Find every line below with the word "overflow" in it, and copy each one.

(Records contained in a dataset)

━━━

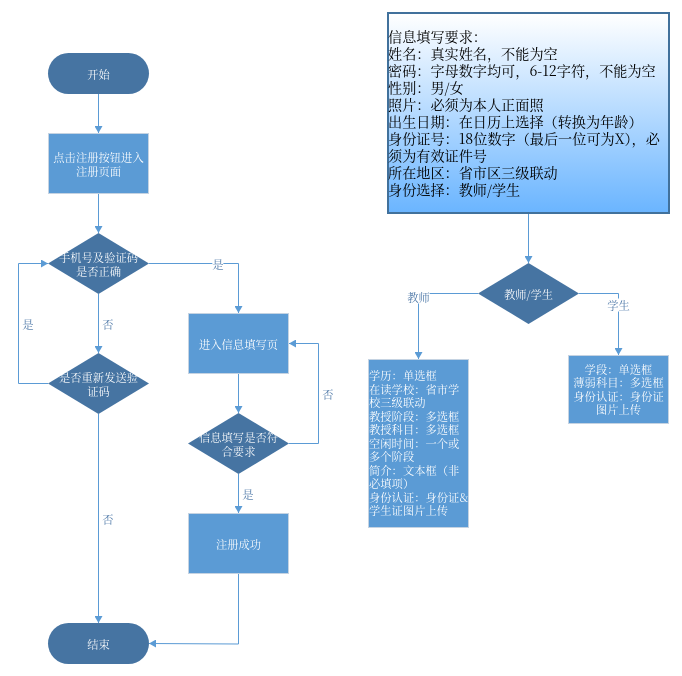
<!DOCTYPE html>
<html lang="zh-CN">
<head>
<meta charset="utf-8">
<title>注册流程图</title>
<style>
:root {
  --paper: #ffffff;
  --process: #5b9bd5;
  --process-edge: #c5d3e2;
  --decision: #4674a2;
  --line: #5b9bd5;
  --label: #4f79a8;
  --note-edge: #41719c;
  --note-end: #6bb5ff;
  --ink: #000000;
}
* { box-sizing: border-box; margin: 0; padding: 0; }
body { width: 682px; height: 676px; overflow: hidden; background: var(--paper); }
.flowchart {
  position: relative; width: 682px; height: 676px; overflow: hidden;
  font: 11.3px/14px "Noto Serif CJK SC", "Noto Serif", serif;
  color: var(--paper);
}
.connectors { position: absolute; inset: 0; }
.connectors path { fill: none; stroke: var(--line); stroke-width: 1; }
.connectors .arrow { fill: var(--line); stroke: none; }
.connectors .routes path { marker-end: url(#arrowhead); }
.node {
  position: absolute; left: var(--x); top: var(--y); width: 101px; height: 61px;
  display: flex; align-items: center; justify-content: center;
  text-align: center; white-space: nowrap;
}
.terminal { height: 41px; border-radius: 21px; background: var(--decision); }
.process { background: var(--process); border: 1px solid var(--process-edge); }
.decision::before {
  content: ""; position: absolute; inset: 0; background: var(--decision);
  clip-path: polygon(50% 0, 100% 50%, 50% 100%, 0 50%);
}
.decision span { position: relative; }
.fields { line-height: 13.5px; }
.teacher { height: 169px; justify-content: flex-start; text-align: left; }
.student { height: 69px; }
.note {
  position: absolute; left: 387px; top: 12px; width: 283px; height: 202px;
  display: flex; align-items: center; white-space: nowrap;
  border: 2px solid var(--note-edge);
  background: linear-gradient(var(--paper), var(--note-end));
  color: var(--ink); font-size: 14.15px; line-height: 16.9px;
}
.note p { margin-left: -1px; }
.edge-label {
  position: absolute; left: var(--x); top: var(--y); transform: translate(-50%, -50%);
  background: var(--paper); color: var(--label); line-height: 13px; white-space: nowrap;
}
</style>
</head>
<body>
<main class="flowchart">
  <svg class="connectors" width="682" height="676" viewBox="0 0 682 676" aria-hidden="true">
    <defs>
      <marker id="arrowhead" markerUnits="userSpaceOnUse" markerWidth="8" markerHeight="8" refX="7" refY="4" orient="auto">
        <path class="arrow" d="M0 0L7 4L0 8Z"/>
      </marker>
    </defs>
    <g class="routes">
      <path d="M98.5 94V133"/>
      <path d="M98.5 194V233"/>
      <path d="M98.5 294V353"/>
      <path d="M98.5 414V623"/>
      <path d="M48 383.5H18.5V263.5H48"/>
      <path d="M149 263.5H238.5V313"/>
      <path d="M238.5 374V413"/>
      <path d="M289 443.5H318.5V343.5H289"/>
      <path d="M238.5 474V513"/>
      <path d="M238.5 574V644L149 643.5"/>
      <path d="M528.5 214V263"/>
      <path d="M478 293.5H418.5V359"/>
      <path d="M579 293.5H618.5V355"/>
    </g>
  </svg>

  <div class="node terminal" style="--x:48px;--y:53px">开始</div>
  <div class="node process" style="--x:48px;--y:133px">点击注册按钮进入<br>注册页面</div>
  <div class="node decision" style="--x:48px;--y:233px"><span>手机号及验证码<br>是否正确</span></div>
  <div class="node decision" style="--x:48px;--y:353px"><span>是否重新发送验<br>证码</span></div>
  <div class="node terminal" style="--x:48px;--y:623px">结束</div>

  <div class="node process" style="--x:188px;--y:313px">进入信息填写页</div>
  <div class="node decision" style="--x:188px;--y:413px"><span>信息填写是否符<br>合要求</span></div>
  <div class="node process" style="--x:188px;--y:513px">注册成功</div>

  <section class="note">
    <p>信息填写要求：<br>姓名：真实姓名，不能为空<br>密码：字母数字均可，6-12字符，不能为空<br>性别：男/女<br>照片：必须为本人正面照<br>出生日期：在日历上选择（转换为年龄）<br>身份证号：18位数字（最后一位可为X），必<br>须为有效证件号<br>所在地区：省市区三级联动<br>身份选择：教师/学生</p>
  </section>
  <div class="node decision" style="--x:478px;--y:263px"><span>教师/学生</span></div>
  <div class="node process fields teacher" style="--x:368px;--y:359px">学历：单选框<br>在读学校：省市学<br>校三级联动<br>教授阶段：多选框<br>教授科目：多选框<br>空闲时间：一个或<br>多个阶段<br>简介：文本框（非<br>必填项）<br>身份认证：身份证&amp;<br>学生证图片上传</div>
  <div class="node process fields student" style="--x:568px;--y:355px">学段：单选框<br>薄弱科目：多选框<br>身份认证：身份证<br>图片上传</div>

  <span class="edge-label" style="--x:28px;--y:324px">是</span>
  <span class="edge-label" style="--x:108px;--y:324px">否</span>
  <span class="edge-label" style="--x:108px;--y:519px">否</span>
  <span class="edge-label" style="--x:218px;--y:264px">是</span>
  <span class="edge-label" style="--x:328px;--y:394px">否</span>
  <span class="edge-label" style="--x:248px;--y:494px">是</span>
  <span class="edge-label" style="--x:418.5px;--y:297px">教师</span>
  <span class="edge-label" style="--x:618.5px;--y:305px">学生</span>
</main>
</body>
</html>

━━━

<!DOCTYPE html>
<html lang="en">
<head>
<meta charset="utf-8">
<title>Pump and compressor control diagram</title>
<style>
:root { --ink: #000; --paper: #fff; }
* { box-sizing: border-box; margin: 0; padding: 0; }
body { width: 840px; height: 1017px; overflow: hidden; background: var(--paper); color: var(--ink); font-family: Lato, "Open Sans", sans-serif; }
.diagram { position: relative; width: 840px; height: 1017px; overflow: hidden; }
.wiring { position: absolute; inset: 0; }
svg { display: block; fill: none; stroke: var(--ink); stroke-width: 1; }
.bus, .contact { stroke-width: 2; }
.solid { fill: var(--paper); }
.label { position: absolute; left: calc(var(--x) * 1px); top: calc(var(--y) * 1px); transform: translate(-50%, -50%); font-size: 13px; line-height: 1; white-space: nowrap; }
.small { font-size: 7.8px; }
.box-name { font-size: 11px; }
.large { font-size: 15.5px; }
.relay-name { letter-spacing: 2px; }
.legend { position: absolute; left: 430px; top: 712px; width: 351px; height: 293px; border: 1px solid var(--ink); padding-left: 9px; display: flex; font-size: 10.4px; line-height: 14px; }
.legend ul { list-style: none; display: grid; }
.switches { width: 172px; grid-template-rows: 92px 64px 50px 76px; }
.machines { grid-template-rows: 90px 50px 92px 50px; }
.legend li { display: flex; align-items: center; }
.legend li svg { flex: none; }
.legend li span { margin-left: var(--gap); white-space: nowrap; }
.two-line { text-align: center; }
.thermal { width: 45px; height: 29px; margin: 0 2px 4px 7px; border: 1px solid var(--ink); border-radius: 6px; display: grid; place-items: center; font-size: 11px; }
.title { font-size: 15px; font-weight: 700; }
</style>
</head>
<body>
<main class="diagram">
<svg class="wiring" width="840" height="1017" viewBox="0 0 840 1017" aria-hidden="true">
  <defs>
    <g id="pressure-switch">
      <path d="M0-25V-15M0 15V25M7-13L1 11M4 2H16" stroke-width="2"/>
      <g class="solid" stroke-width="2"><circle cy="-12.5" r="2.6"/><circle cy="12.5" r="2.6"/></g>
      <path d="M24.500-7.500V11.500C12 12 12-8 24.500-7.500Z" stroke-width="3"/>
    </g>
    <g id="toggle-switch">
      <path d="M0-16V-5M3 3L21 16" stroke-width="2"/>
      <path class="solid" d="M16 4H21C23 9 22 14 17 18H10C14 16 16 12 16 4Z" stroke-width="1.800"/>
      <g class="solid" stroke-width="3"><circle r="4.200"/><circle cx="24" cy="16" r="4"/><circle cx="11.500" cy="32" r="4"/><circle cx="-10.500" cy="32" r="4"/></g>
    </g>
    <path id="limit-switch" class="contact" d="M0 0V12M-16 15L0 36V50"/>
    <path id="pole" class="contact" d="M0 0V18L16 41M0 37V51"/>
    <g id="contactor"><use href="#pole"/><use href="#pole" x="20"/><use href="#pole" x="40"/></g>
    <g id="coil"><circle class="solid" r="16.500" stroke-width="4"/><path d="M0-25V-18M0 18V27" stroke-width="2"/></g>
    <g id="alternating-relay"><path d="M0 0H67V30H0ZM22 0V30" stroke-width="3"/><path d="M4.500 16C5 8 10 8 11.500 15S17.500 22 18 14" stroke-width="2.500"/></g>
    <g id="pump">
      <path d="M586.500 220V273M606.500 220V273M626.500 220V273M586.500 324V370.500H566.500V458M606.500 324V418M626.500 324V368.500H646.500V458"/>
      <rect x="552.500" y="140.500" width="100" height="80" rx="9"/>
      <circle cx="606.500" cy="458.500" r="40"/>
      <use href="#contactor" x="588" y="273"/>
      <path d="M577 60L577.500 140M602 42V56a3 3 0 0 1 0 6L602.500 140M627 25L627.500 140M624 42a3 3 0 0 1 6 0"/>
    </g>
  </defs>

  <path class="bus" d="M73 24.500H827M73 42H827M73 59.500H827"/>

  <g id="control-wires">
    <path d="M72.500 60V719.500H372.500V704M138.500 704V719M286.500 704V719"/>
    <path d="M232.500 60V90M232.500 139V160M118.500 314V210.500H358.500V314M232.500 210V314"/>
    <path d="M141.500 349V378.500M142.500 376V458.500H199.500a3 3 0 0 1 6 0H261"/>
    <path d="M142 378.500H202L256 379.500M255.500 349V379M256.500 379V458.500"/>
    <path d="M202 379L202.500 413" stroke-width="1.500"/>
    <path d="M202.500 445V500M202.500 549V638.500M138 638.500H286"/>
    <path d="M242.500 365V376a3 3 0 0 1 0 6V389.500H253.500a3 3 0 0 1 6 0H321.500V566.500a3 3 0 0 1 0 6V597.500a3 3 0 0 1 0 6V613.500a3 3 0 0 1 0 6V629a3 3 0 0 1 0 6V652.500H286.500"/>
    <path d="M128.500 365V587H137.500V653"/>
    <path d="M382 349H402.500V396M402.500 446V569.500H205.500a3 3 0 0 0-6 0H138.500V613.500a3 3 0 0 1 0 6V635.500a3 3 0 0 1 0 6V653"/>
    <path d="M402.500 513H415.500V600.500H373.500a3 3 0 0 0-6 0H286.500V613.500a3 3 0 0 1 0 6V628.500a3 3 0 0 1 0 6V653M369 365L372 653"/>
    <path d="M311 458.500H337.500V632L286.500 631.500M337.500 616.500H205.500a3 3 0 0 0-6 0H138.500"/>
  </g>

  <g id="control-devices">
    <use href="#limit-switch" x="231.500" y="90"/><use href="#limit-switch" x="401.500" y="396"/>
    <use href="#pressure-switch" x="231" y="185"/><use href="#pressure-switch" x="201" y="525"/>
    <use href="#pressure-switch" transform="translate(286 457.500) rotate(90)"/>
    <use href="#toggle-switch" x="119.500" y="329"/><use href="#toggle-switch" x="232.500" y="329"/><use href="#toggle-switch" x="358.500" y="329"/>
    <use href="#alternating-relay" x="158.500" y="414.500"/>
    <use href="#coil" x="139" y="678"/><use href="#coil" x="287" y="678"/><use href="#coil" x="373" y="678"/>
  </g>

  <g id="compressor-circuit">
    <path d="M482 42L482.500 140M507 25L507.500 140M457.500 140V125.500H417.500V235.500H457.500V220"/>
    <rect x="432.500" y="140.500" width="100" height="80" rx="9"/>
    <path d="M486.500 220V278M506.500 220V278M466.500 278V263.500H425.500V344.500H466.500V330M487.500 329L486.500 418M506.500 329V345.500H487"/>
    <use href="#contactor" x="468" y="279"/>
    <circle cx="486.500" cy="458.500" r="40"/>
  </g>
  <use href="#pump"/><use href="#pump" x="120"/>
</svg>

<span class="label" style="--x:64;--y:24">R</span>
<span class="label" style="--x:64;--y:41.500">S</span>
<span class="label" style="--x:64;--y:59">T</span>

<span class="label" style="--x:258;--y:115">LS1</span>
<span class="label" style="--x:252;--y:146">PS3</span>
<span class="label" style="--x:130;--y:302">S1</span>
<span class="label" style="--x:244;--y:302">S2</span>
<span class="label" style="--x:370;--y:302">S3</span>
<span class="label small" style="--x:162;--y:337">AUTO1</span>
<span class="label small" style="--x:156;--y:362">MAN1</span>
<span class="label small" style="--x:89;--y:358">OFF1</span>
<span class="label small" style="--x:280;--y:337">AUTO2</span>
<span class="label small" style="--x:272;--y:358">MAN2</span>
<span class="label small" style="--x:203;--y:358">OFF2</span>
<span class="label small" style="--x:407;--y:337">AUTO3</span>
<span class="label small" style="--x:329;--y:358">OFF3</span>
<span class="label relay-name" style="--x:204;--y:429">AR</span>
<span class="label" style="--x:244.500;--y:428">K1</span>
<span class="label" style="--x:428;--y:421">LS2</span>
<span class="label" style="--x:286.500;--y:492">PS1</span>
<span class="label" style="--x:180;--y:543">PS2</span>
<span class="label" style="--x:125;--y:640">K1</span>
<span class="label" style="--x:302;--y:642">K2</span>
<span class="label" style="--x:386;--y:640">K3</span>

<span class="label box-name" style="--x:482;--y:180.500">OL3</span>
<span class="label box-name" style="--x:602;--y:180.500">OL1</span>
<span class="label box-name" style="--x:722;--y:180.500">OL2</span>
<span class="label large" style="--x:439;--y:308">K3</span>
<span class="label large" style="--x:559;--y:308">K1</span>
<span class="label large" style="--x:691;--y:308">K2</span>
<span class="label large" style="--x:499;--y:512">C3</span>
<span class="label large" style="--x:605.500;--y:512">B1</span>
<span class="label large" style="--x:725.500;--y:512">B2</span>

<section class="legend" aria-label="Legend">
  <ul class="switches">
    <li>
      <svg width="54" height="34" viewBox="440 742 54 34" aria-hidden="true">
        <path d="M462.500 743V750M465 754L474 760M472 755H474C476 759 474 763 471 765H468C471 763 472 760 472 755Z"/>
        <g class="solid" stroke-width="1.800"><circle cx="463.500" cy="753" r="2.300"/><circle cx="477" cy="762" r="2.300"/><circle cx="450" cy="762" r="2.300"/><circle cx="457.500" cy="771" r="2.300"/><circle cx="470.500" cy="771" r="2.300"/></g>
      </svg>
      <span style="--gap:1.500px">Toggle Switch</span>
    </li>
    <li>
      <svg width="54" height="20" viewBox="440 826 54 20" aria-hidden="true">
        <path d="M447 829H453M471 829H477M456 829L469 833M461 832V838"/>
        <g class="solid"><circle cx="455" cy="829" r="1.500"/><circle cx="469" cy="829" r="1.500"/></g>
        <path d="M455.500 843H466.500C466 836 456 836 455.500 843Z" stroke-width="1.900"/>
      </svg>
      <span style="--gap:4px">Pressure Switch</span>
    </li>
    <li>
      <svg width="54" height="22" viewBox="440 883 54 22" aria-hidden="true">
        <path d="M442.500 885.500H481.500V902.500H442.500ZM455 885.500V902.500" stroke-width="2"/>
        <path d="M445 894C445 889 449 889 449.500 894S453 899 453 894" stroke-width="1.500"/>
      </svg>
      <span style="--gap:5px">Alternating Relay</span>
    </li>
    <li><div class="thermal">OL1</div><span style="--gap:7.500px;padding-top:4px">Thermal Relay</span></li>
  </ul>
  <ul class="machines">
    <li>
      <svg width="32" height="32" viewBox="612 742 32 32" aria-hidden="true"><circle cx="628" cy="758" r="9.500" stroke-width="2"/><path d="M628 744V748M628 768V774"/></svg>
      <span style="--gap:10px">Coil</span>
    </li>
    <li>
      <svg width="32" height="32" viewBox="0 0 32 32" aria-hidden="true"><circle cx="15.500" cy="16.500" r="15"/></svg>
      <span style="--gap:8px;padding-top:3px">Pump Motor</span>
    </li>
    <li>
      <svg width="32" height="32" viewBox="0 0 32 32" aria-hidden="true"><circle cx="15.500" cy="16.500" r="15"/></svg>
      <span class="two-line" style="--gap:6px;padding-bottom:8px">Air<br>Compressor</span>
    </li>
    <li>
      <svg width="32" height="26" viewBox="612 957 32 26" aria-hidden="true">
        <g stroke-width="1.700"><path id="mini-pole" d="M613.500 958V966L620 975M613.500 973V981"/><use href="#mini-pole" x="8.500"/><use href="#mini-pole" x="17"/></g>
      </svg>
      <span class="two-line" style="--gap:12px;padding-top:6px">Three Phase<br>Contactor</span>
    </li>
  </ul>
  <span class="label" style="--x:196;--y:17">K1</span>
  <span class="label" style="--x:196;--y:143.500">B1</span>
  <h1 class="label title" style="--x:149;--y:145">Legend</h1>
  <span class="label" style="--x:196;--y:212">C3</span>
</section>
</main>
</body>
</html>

━━━

FINISHED EXERCISE —
body { width: 682px; height: 676px; overflow: hidden; background: var(--paper); }
  position: relative; width: 682px; height: 676px; overflow: hidden;
body { width: 840px; height: 1017px; overflow: hidden; background: var(--paper); color: var(--ink); font-family: Lato, "Open Sans", sans-serif; }
.diagram { position: relative; width: 840px; height: 1017px; overflow: hidden; }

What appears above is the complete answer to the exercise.